In Christ we are taught to “Love One Another.” How does that work? It seems to be an impossible command. When Jesus taught to love our neighbors as ourselves, did he really know about that guy that lives next door? How can we truly love ALL our neighbors, even our enemies? Certainly, there must be some people that God would give us a pass on. God must know my neighbor can be a jerk.
For those who don’t follow Christ, doesn’t society mandate us to be kind, to love each other? Love permeates our culture. It is in our music, those warm fuzzy TV commercials, and at the movies. It seems we are surrounded by an expectation of Love. Growing up in the sixties, our generation was nicknamed the “Love Generation,” where we declared love was free, and it was all we needed. We even dedicated an entire season to it: The “Summer of Love.” One of my favorite bands in the sixties, The Beatles, taught us that “All You Need is Love” and that love was the answer to most of the problems of the world. John Lennon’s famous quote, “Love is the Answer. What was the Question?” said it all.
If we humans are so fixated on love, why is there so much hatred, rage and anger in the world? Sadly, even inside of our church communities, love seems to be idle, giving way to divisiveness, competition, and separation from others. Love has been examined, dissected, and philosophized about since the first human walked the planet. We have been taught there are multiple versions of love; variations based on language, psychological perception, and biblical interpretations.
Each explanation breaks love into multiple descriptions, most tied to physical feelings. Are we over-analyzing love into obscurity? The smaller the variant, the less significant each piece is. Don’t we work to “divide and conquer” most things that we don’t understand or can’t control?
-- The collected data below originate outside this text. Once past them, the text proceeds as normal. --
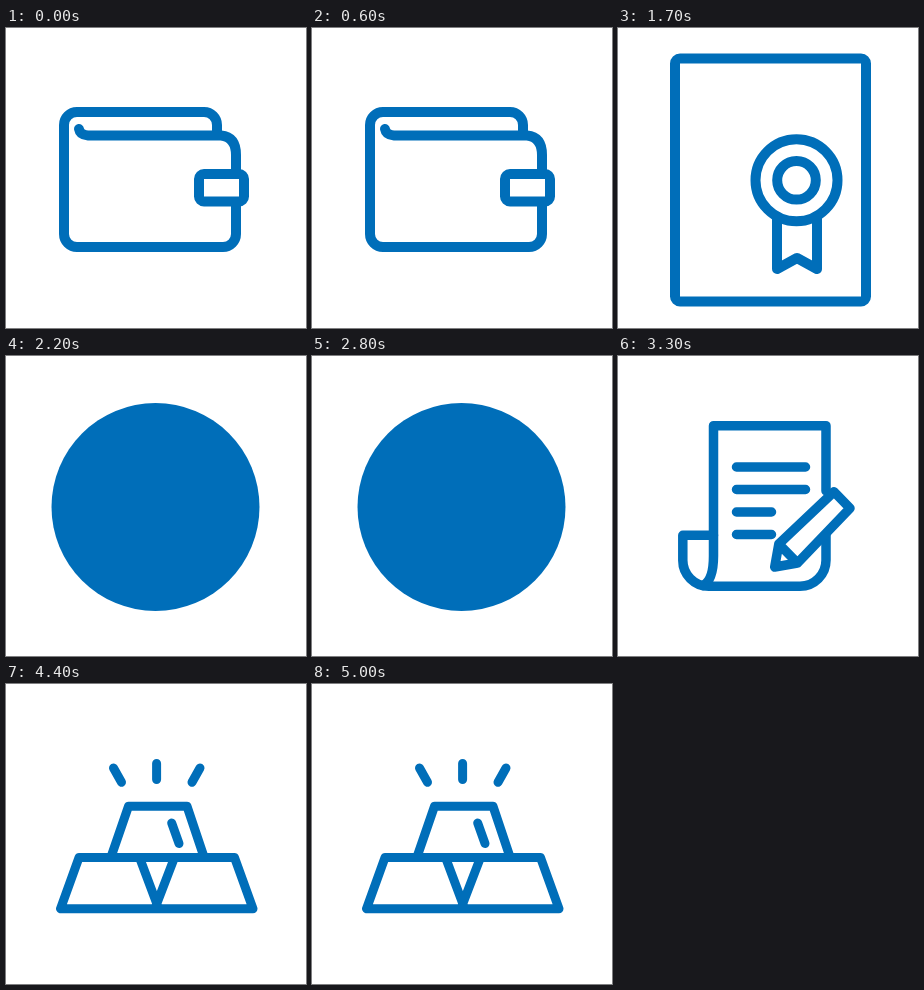
An HTML page without scripts for the animation above (5.5 s loop, 300 px wide and 300 px high).

```html
<!DOCTYPE html>
<html lang="en">
<head>
<meta charset="utf-8">
<title>Icon loop</title>
<style>
  html, body { margin: 0; width: 100%; height: 100%; overflow: hidden; background: #fff; }
  svg { display: block; width: 100%; height: 100%; }

  .stage {
    fill: none;
    stroke: #006eb9;
    stroke-width: 9.5;
    stroke-linecap: round;
    stroke-linejoin: round;
    animation: hop 1.1s step-end -2ms infinite;
  }
  .icon {
    visibility: hidden;
    animation: show 5.5s step-end calc((var(--i) - 5) * 1.1s - 2ms) infinite;
  }
  .butt { stroke-linecap: butt; }
  .disc { fill: #006eb9; stroke: none; }

  /* each icon holds for a fifth of the loop */
  @keyframes show {
    0% { visibility: visible; }
    20%, 100% { visibility: hidden; }
  }
  /* 100 ms drop halfway through each icon */
  @keyframes hop {
    0% { transform: translateY(0); }
    45.4545% { transform: translateY(10px); }
    54.5454%, 100% { transform: translateY(0); }
  }
</style>
</head>
<body>
<svg viewBox="0 0 300 300">
  <g class="stage">
    <!-- wallet -->
    <g class="icon" style="--i:0" stroke-width="10">
      <path class="butt" d="M211 104V97A13 13 0 0 0 198 84H71A13 13 0 0 0 58 97V206A13 13 0 0 0 71 219H217A13 13 0 0 0 230 206V176"/>
      <path d="M73 101Q74 107 82 107.5H215Q230 109 230 127V143"/>
      <rect x="193" y="146" width="45" height="27.5" rx="5"/>
    </g>

    <!-- certificate -->
    <g class="icon" style="--i:1" stroke-width="10">
      <rect x="57" y="30.5" width="191" height="243" rx="5"/>
      <circle cx="178.5" cy="152.3" r="41"/>
      <circle cx="178.5" cy="152.3" r="19.3"/>
      <path d="M159 190V241L179 230L199 241V190"/>
    </g>

    <!-- disc -->
    <g class="icon" style="--i:2">
      <circle class="disc" cx="149.5" cy="151" r="104"/>
    </g>

    <!-- contract and pencil -->
    <g class="icon" style="--i:3">
      <path d="M85 229.5C92 226 95.5 215 95.5 200V69.7H208V135"/>
      <path d="M95.5 179.3H64.8V204A26 26 0 0 0 90.8 230.3H182A26 26 0 0 0 208 204.3V179"/>
      <path d="M118.5 111H187.5M118.5 133.5H187.5M118.5 156H153.5M118.5 178.5H153.5"/>
      <path d="M156.7 211L160.8 188L216 135.7L232 152.3L179.5 207ZM160.8 188L179.5 207"/>
    </g>

    <!-- gold bars -->
    <g class="icon" style="--i:4" stroke-width="9">
      <path d="M105 173L122.5 122.3H181L198 173"/>
      <path d="M133.5 173.5H73L54.5 224.7H247L228.5 173.5H133.5L151.3 221M168.5 173.5L150.3 221"/>
      <path d="M165.7 139L173 159.5M107.5 84L115.5 98.3M150.6 79.5V95.5M194 84L186 98.3"/>
    </g>
  </g>
</svg>
</body>
</html>
```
Throughout my life, loving my fellow man has been the anchor in my relationships; personally, casually, and in my career. Not one love for this person, and another type of love for someone else. Instead, my goal was to always lead with unconditional love. That is, love without requirements, specifications, or expectations of reciprocation. Love based in caring and empathy, instead of physical feelings. Not always an easy path.
My book, Love Others Loudly is a story of how love has always worked in my life and is still at the core of all my interactions with others. How leading with unconditional love guided my steps; keeping me focused on the needs of others and not myself. A path that took a high school dropout working 12 hours a day in a dirty warehouse in Des Moines, Iowa, to the senior management staff of a Fortune 500 company and beyond.
“God blesses us, not for ourselves, He blesses us so that we may bless others."
Rowdy Van Horn, Pastor, One Church, Scottsdale
Above all, LOVE!
"Above all, love each other deeply, because love covers over a multitude of sins."
1 Peter 4:8 NIV
Above All else …